Now it was Corrie’s turn to say nothing.
Nora spread her hands, palms up. It was hard to turn down an appeal like that. And maybe, she thought, giving a little pro bono assistance to the FBI would help shine up the Institute’s reputation and give her promotion an additional push. “Since you put it that way, how can I refuse? What the hell—I’ll do it. When? With some fancy footwork I can probably squeeze in a day off sometime next week.”
“The thing is,” Corrie said, “we’re worried about word getting out and other relic hunters coming around. Apparently they’re endemic around here—but I don’t need to tell you that.”
This was true; Nora had seen more than her share of looted or desecrated prehistoric sites. “So you’re saying you need this taken care of soon?”
“Like, um, tomorrow?”
Corrie flushed. “The sooner the better.” “Yes, but I just finished explaining that—”
“What’s the point of your agreeing, if by the time we get there everything’s been looted? Speaking of that—” and she turned to Adelsky— “everything you’ve just heard is privileged information, and if you repeat it, you risk, well, a felony.”
“Repeat what?” Turning away, Adelsky busied himself finishing up his sandwich.
Corrie turned back to Nora. And, for the first time since she’d arrived at the mesa, she smiled. “Why not just get it over with? I’ll pick you up at—say—seven thirty in the morning? It’s a bit of a drive.”
There was, Nora had to admit, real value in just getting it over with.

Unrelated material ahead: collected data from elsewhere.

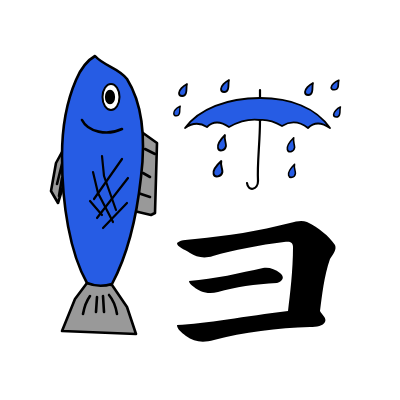
<!DOCTYPE html>
<html lang="en">
<head>
<meta charset="utf-8">
<title>Fish, rain and ヨ</title>
<style>
:root { --blue: #265ce4; --grey: #999; --ink: #000; --paper: #fff; }
html, body { margin: 0; width: 400px; height: 400px; overflow: hidden; background: var(--paper); }
svg { display: block; }
.line { fill: none; stroke: var(--ink); stroke-linecap: round; stroke-linejoin: round; }
.blue { fill: var(--blue); }
.grey { fill: var(--grey); }
.fish { stroke-width: 2.6; }
.rain { stroke-width: 1.8; }
.line .blue { fill: var(--blue); }
.line .grey { fill: var(--grey); }
.glyph { fill: var(--ink); }
</style>
</head>
<body>
<svg width="400" height="400" viewBox="0 0 400 400" role="img" aria-label="A blue fish, an umbrella in the rain and the character ヨ">
  <defs>
    <path id="drop" class="blue" d="M4 -6C0 -4 -4 0 -4 3C-4 7 2 7 3 3C4 0 3 -3 4 -6Z"/>
    <path id="drop-tall" class="blue" d="M3 -8C-1 -4 -5 1 -4 5C-3 9 3 8 4 3C4 -1 2 -4 3 -8Z"/>
  </defs>

  <g id="fish" class="line fish">
    <g id="fins">
      <path class="grey" d="M62 152L56 163L51 191L58 203L65 180Z"/>
      <path d="M62 164L57 184M62 178L59 196"/>
      <path class="grey" d="M143 133L157 143L155 213L151 215L134 211Z"/>
      <path d="M145 149L155 154M143 173L150 177M138 193L150 197"/>
    </g>
    <path id="tail" class="grey" d="M87 283L75 299L62 331L136 334L127 307L112 285Z"/>
    <path d="M90 296Q85 303 83 314M97 297L96 312M103 296L104 312M109 295Q115 302 117 314"/>
    <path id="body" class="blue" d="M95 56C88 60 81 68 76 80C66 103 62 130 62 156C62 205 70 253 87 283Q99 288 112 284C129 252 137 214 141 177C146 136 142 103 127 79C119 68 104 66 95 56Z"/>
    <path id="smile" d="M82 120C88 132 107 136 122 129"/>
    <g id="scales" stroke-width="2.2">
      <path d="M122 159L94 199M128 178L97 218M127 203L103 228"/>
      <path d="M102 156L104 176L116 210M93 172L98 193L113 222M90 201L102 215"/>
    </g>
    <g id="eye">
      <ellipse cx="111" cy="97" rx="8.5" ry="13" fill="#fff" stroke-width="2"/>
      <ellipse cx="110" cy="97" rx="3.8" ry="6" fill="#000"/>
    </g>
  </g>

  <g id="umbrella" class="line rain">
    <path class="blue" d="M185 128C199 109 227 98 260 98C291 98 316 108 330 128Q317 119 308 128Q295 118 282 126Q270 119 260 120Q245 118 229 127Q216 118 207 127Q196 120 185 128Z"/>
    <path stroke-width="2.2" d="M260 90V98M260 120C260 143 257 163 258 181C258 190 248 192 247 183"/>
  </g>

  <g id="rain" class="line rain">
    <use href="#drop" x="183" y="90"/>
    <use href="#drop" transform="translate(177 111) scale(.8)"/>
    <use href="#drop" x="225" y="86"/>
    <use href="#drop" x="309" y="89"/>
    <use href="#drop" transform="translate(335 85) scale(.95 .8)"/>
    <use href="#drop" transform="translate(337 112) scale(.85)"/>
    <use href="#drop-tall" x="222" y="143"/>
    <use href="#drop-tall" transform="translate(218 169) scale(1.1 1)"/>
    <use href="#drop-tall" transform="translate(291 145) scale(.9)"/>
    <use href="#drop-tall" transform="translate(292 171) scale(.85)"/>
  </g>

  <g id="katakana-yo" class="glyph">
    <path d="M177 243C182 239 188 240 195 239C227 236 259 231 290 223C297 221 302 220 307 222C319 228 329 236 335 245C337 250 333 254 330 259C324 276 322 296 320 311C322 315 327 318 325 322C323 326 317 327 310 327C278 328 243 332 214 340C203 343 194 342 186 336C181 332 177 329 177 325C205 324 246 316 288 311C290 295 293 270 293 247C293 242 290 241 284 242C260 245 233 250 213 256C204 259 196 257 190 253C184 249 177 247 177 243Z"/>
    <path d="M189 281C215 279 240 273 263 268C269 267 275 269 280 273C285 277 283 281 277 283C255 284 235 287 218 292C207 295 199 291 194 287C191 285 189 283 189 281Z"/>
  </g>
</svg>
</body>
</html>
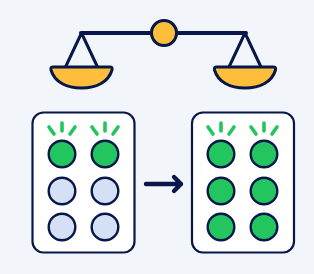
<!DOCTYPE html>
<html lang="en">
<head>
<meta charset="utf-8">
<title>Balance and indicator panels</title>
<style>
:root {
  --ground: #f2f5fa;
  --ink: #07174a;
  --gold: #fdbe3c;
  --green: #22c55e;
  --idle: #d5e0f5;
  --panel: #ffffff;
}
html, body { margin: 0; overflow: hidden; background: var(--ground); }
svg { display: block; width: 314px; height: 274px; }
.ground { fill: var(--ground); }
.outline { stroke: var(--ink); stroke-linecap: round; stroke-linejoin: round; }
.line { fill: none; }
.beam { stroke-width: 4; }
.cord { stroke-width: 3; }
.gold { fill: var(--gold); stroke-width: 3; }
.panel { fill: var(--panel); stroke-width: 2.2; }
.lamp { stroke-width: 2.4; }
.on { fill: var(--green); }
.off { fill: var(--idle); }
.rays { fill: none; stroke: var(--green); stroke-width: 3.6; stroke-linecap: round; }
.arrow { stroke-width: 4.4; }
</style>
</head>
<body>
<svg viewBox="0 0 314 274" role="img" aria-label="A balanced scale above two panels of lamps: two of six lit, then all six lit">
  <defs>
    <g id="scale-pan">
      <path class="outline line cord" d="M-16 67 L0 33 L16 67"/>
      <path class="outline gold" d="M-29 67 H29 Q31 67 30.500 70 C27 82 15 88 0 88 C-15 88 -27 82 -30.500 70 Q-31 67 -29 67 Z"/>
    </g>
    <circle id="lamp" class="outline lamp" r="13.300"/>
    <path id="rays" class="rays" d="M0 -31 V-23 M-13 -27 L-8 -20 M13 -27 L8 -20"/>
    <rect id="panel" class="outline panel" width="102" height="140" rx="11"/>
  </defs>

  <rect class="ground" width="314" height="274"/>

  <g id="scale">
    <path class="outline line beam" d="M81 33 H246"/>
    <use href="#scale-pan" x="81.500"/>
    <use href="#scale-pan" x="245"/>
    <circle class="outline gold" cx="164" cy="33" r="12.500"/>
  </g>

  <g id="panel-before">
    <use href="#panel" x="32.500" y="112.500"/>
    <use href="#rays" x="62" y="154"/>
    <use href="#rays" x="105" y="154"/>
    <use class="on" href="#lamp" x="62" y="154"/>
    <use class="on" href="#lamp" x="105" y="154"/>
    <use class="off" href="#lamp" x="62" y="191"/>
    <use class="off" href="#lamp" x="105" y="191"/>
    <use class="off" href="#lamp" x="62" y="227"/>
    <use class="off" href="#lamp" x="105" y="227"/>
  </g>

  <path id="arrow" class="outline line arrow" d="M146 184 H181 M174 177 L181 184 L174 191"/>

  <g id="panel-after">
    <use href="#panel" x="192" y="112.500"/>
    <use href="#rays" x="221" y="154"/>
    <use href="#rays" x="264" y="154"/>
    <use class="on" href="#lamp" x="221" y="154"/>
    <use class="on" href="#lamp" x="264" y="154"/>
    <use class="on" href="#lamp" x="221" y="191"/>
    <use class="on" href="#lamp" x="264" y="191"/>
    <use class="on" href="#lamp" x="221" y="227"/>
    <use class="on" href="#lamp" x="264" y="227"/>
  </g>
</svg>
</body>
</html>
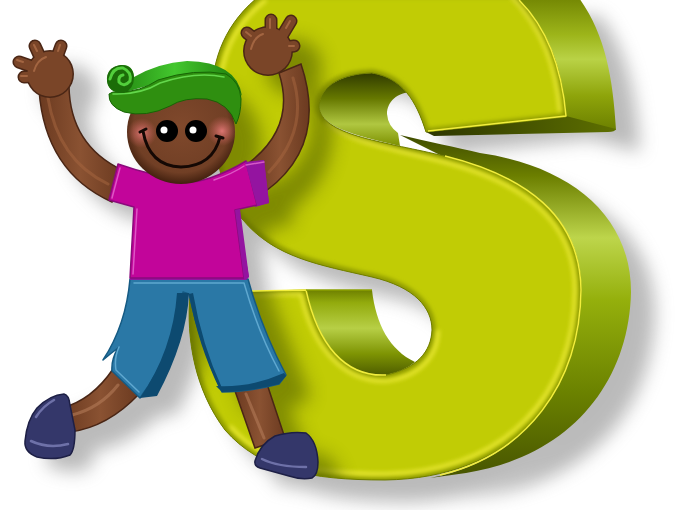
<!DOCTYPE html>
<html lang="en">
<head>
<meta charset="utf-8">
<title>Letter S with a waving boy</title>
<style>
:root{--paper:#fff;--lime:#c1cc05;--lime-edge:#f2ee3c;--lime-deep:#6f7d00;--skin:#7a4528;--skin-dark:#4a2615;--shirt:#c2059a;--shirt-side:#9414a0;--shorts:#2a78a6;--shorts-side:#0d4a70;--shoe:#34376a;--hair:#2f8f10}
html,body{margin:0;background:var(--paper);overflow:hidden}
svg{display:block;width:678px;height:510px}
.face{fill:var(--lime)}
.bevel{fill:none;stroke-linejoin:round}
.skin{fill:var(--skin)}
.limb{fill:url(#limb);stroke:var(--skin-dark);stroke-width:1.5}
.shirt{fill:var(--shirt);stroke:#8b0a7c;stroke-width:1.5;stroke-linejoin:round}
.shirt-side{fill:var(--shirt-side)}
.shorts{fill:var(--shorts);stroke:#155a83;stroke-width:1.5;stroke-linejoin:round}
.shorts-side{fill:var(--shorts-side)}
.shoe{fill:var(--shoe);stroke:#1d1f45;stroke-width:1.5}
.line{fill:none;stroke-linecap:round;stroke-linejoin:round}
</style>
</head>
<body>
<svg viewBox="0 0 678 510" role="img" aria-label="A cartoon boy with green hair waving in front of a large lime green letter S">
<defs>
<linearGradient id="upper-side" x1="0" y1="0" x2="0" y2="1">
<stop offset="0" stop-color="#6f8200"/><stop offset=".3" stop-color="#9db51a"/><stop offset=".48" stop-color="#b9d246"/><stop offset=".75" stop-color="#8ea40a"/><stop offset="1" stop-color="#6c8000"/>
</linearGradient>
<linearGradient id="lower-side" x1="0" y1="0" x2="0" y2="1">
<stop offset="0" stop-color="#3f4c00"/><stop offset=".12" stop-color="#6c7f00"/><stop offset=".3" stop-color="#bdd54b"/><stop offset=".48" stop-color="#95b00c"/><stop offset=".75" stop-color="#6b8200"/><stop offset="1" stop-color="#475400"/>
</linearGradient>
<linearGradient id="inner-wall" x1="0" y1="0" x2="0" y2="1">
<stop offset="0" stop-color="#6e8000"/><stop offset=".15" stop-color="#93ab0d"/><stop offset=".45" stop-color="#b7cf46"/><stop offset=".75" stop-color="#7e9403"/><stop offset="1" stop-color="#4e5d00"/>
</linearGradient>
<linearGradient id="counter-wall" x1="0" y1="0" x2="0" y2="1">
<stop offset="0" stop-color="#303b00"/><stop offset=".35" stop-color="#667800"/><stop offset=".7" stop-color="#b0c741"/><stop offset="1" stop-color="#7c9000"/>
</linearGradient>
<linearGradient id="underside" x1="0" x2="1">
<stop offset="0" stop-color="#2c3500"/><stop offset="1" stop-color="#5e7000"/>
</linearGradient>
<linearGradient id="limb" x1="0" x2="1">
<stop offset="0" stop-color="#6b3a20"/><stop offset=".5" stop-color="#8a5232"/><stop offset="1" stop-color="#6b3a20"/>
</linearGradient>
<radialGradient id="head" cx=".5" cy=".45" r=".55">
<stop offset="0" stop-color="#80492c"/><stop offset=".8" stop-color="#713f25"/><stop offset="1" stop-color="#42200f"/>
</radialGradient>
<radialGradient id="cheek">
<stop offset="0" stop-color="#ee7f7f" stop-opacity=".85"/><stop offset="1" stop-color="#d06060" stop-opacity="0"/>
</radialGradient>
<linearGradient id="hair-top" x1="0" x2="1">
<stop offset="0" stop-color="#1e7d0c"/><stop offset=".5" stop-color="#43c72e"/><stop offset="1" stop-color="#1d7a0a"/>
</linearGradient>
<filter id="soft" x="-20%" y="-20%" width="140%" height="140%"><feGaussianBlur stdDeviation="9"/></filter>
<filter id="glow" x="-20%" y="-20%" width="140%" height="140%"><feGaussianBlur stdDeviation="2"/></filter>
<path id="s-face" d="M262-6C225 22 212 60 212 95C213 150 222 200 243 220C275 258 320 265 372 277C415 287 432 308 432 330C431 352 417 368 386 375C345 377 318 345 306 290L190 293C186 340 195 390 225 430C260 470 310 480 385 480C510 478 580 400 581 290C580 215 525 175 440 155C380 141 322 135 319 107C320 85 342 74 372 73C402 78 416 100 426 132L566 117C562 70 550 30 513-6Z"/>
<path id="s-upper-side" d="M513-6L576-6C604 30 613 75 616 130L566 117C562 70 550 30 513-6Z"/>
<path id="s-lower-side" d="M400 135C430 142 455 147 480 153C570 166 631 215 631 292C629 385 568 457 466 473L430 478C525 460 580 385 581 290C580 215 525 175 440 155Z"/>
<clipPath id="s-clip"><use href="#s-face"/></clipPath>
<g id="boy-shape">
<path d="M118 164Q181 200 246 160L264 161L269 204L240 210L248 279L286 375L279 384L222 392L189 296Q182 350 157 396L140 398L113 372L118 349L103 360Q126 325 130 279L134 207L109 200Z"/>
<ellipse cx="181" cy="125" rx="56" ry="60"/>
<path d="M38 93Q45 172 110 201L120 170Q68 145 68 86ZM281 73Q300 130 254 160L268 190Q327 145 300 64Z"/>
<circle cx="50" cy="74" r="27"/><circle cx="270" cy="47" r="28"/>
<path d="M112 370L140 398Q100 432 74 432Q77 465 27 448Q25 400 64 394ZM235 392L264 385L284 433Q318 430 317 477L255 466L259 440Z"/>
</g>
</defs>

<rect width="678" height="510" fill="#fff"/>

<g id="ground-shadows" fill="#777" opacity=".5" filter="url(#soft)">
<g transform="translate(24 22)"><use href="#s-face"/><use href="#s-upper-side"/><use href="#s-lower-side"/></g>
<use href="#boy-shape" transform="translate(20 18)"/>
</g>

<g id="letter-s">
<use href="#s-lower-side" fill="url(#lower-side)"/>
<use href="#s-upper-side" fill="url(#upper-side)"/>
<path fill="url(#underside)" d="M426 132L566 116L616 129Q615 132 608 132L434 136Z"/>
<path fill="url(#counter-wall)" d="M319 107C320 85 342 74 372 73C396 76 408 86 413 92C397 92 387 102 387 114Q388 126 398 133L400 146C350 134 322 127 319 107Z"/>
<path fill="url(#inner-wall)" d="M304 290L372 290C376 325 390 350 415 362Q405 371 386 375C345 377 318 345 306 290Z"/>
<use href="#s-face" class="face"/>
<g clip-path="url(#s-clip)">
<use href="#s-face" class="bevel" stroke="#8d9900" stroke-width="7" filter="url(#glow)"/>
<path class="bevel" stroke="var(--lime-edge)" stroke-width="3" filter="url(#glow)" d="M509-6C544 30 556 68 560 112M440 161C520 181 575 219 575 290C574 395 506 471 385 474C310 474 264 464 230 426M326 122C345 142 395 149 440 161M219 95C220 60 232 26 266 0M194 297L301 294C313 350 345 382 386 381C420 377 438 356 438 330"/>
<use href="#boy-shape" transform="translate(24 20)" fill="#5c6800" opacity=".65" filter="url(#soft)"/>
</g>
<use href="#s-face" class="bevel" stroke="var(--lime-deep)" stroke-width="1"/>
<path class="bevel" stroke="var(--lime-edge)" stroke-width="1.5" d="M519 0C549 30 562 70 566 116L428 131M445 156C525 176 580 215 581 290C580 385 525 455 440 475M250 291L306 290C318 345 345 377 386 375"/>
<path class="bevel" stroke="#8ba000" stroke-width="1.5" d="M306 290H372"/>
</g>

<g id="boy">
<g id="legs">
<path class="limb" d="M113 369L139 394Q108 427 70 432L62 408Q92 400 113 369Z"/>
<path class="limb" d="M234 388L266 381L285 438L255 448Z"/>
<path class="line" stroke="#b37a58" stroke-width="3" opacity=".6" d="M72 415Q100 408 118 385M246 394L264 438"/>
</g>
<g id="shoes">
<path class="shoe" d="M64 394Q69 395 70 405L75 430Q75 450 70 455Q55 461 37 457Q24 452 25 441Q27 420 37 408Q50 395 64 394Z"/>
<path class="shoe" d="M255 461Q260 444 275 436Q291 431 306 433Q317 441 318 462Q318 475 312 478Q301 480 289 476L260 468Q254 466 255 461Z"/>
<path class="line" stroke="#7d80b8" stroke-width="2.5" opacity=".8" d="M31 441Q48 449 68 444M262 459Q278 467 306 467M36 417Q43 406 54 400"/>
</g>
<g id="arms">
<path class="limb" d="M39 90Q45 172 112 202L122 170Q70 145 69 86Z"/>
<path class="limb" d="M279 73Q296 126 250 162L266 191Q328 145 301 64Z"/>
<path class="line" stroke="#a5653f" stroke-width="3" opacity=".55" d="M48 98Q58 160 108 184M293 78Q309 130 269 172"/>
</g>
<g id="hands">
<g class="line" stroke="var(--skin-dark)" stroke-width="13">
<path d="M45 76L24 77M42 70L19 62M45 68L35 46M53 68L61 46M264 46L247 33M271 45L271 20M276 46L291 21M278 48L294 46"/>
</g>
<circle cx="50" cy="74" r="24" fill="var(--skin-dark)"/><circle cx="268" cy="51" r="25" fill="var(--skin-dark)"/>
<g class="line" stroke="var(--skin)" stroke-width="10">
<path d="M45 76L24 77M42 70L19 62M45 68L35 46M53 68L61 46M264 46L247 33M271 45L271 20M276 46L291 21M278 48L294 46"/>
</g>
<circle class="skin" cx="50" cy="74" r="22.5"/><circle class="skin" cx="268" cy="51" r="23.5"/>
<path class="line" stroke="#b0714a" stroke-width="2" opacity=".75" d="M21 76H27M17 60L23 62M34 45L37 51M60 45L58 51M246 32L251 36M270 19V28M290 21L286 28M289 46H294M34 71Q37 60 46 57M251 49Q254 37 263 34"/>
</g>
<g id="shorts">
<path class="shorts" d="M130 279H248Q262 330 286 375L279 384Q248 392 222 392Q200 345 189 294L183 292Q175 350 140 398L112 371Q111 360 118 348Q110 354 103 360Q126 325 130 279Z"/>
<path class="shorts-side" d="M177 293L189 293Q187 340 157 396L140 398Q173 350 177 293Z"/>
<path class="shorts-side" d="M222 392L216 386Q250 388 284 373L286 376L279 384Q248 392 222 392ZM189 294L193 293Q202 345 222 388L220 390Q198 345 189 294Z"/>
<path class="line" stroke="#5fa8d0" stroke-width="1.5" d="M134 283H244Q258 332 279 371M119 347Q114 358 116 370L139 392"/>
</g>
<g id="shirt">
<path class="shirt-side" d="M237 208L249 277L246 280L130 280V276L240 276ZM244 164L264 160L269 203L255 207Z"/>
<path class="shirt" d="M118 164Q135 170 152 174Q181 188 210 178Q230 171 246 161L257 205L235 210L244 278L130 278L134 207L109 200Z"/>
<path class="shirt-side" d="M235 210L240 209L249 277L244 279ZM245 162L264 160L269 203L257 206Z"/>
<path class="line" stroke="#e46bd0" stroke-width="1.5" opacity=".8" d="M120 168L112 198M137 209L133 274M246 165L264 162M214 180Q232 174 244 166"/>
</g>
<g id="head-group">
<ellipse cx="181" cy="132" rx="54" ry="52" fill="url(#head)"/>
<circle cx="142" cy="133" r="15" fill="url(#cheek)"/><circle cx="222" cy="131" r="15" fill="url(#cheek)"/>
<g id="eyes">
<circle cx="167" cy="131" r="11" fill="#000"/><circle cx="196" cy="131" r="11" fill="#000"/>
<circle cx="164" cy="130" r="3.5" fill="#fff"/><circle cx="193" cy="130" r="3.5" fill="#fff"/>
</g>
<path class="line" stroke="#140804" stroke-width="3" d="M143 131Q149 166 181 167Q213 166 220 137M140 132L146 129M216 136L223 138"/>
</g>
<g id="hair">
<path fill="url(#hair-top)" d="M134 77Q133 64 121 65Q107 67 107 81Q108 89 115 91L126 92L150 85Q195 68 229 76L242 96Q237 62 187 61Q158 63 134 77Z"/>
<path fill="var(--hair)" stroke="#176405" d="M109 94Q112 91 119 92Q140 92 158 80Q195 68 226 74Q240 82 241 99Q241 114 236 124Q229 103 207 99Q184 97 170 106Q146 118 124 112Q108 106 109 94Z"/>
<path fill="#1b6d08" d="M107 81Q106 67 121 65Q133 65 134 77Q134 89 124 93Q109 94 107 81Z"/>
<path class="line" stroke="#52cf3c" stroke-width="3" d="M110 79Q113 67 123 68Q132 72 130 81Q124 88 119 82Q118 76 123 75"/>
<path class="line" stroke="#63d84c" stroke-width="1.5" d="M113 94Q140 95 160 83Q196 71 224 77"/>
</g>
</g>
</svg>
</body>
</html>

Excerpted from The Scorpion’s Tail by Douglas Preston and Lincoln Child. Copyright © 2021 by Splendide Mendax, Inc. and Lincoln Child. Reprinted with permission of Grand Central Publishing. All rights reserved.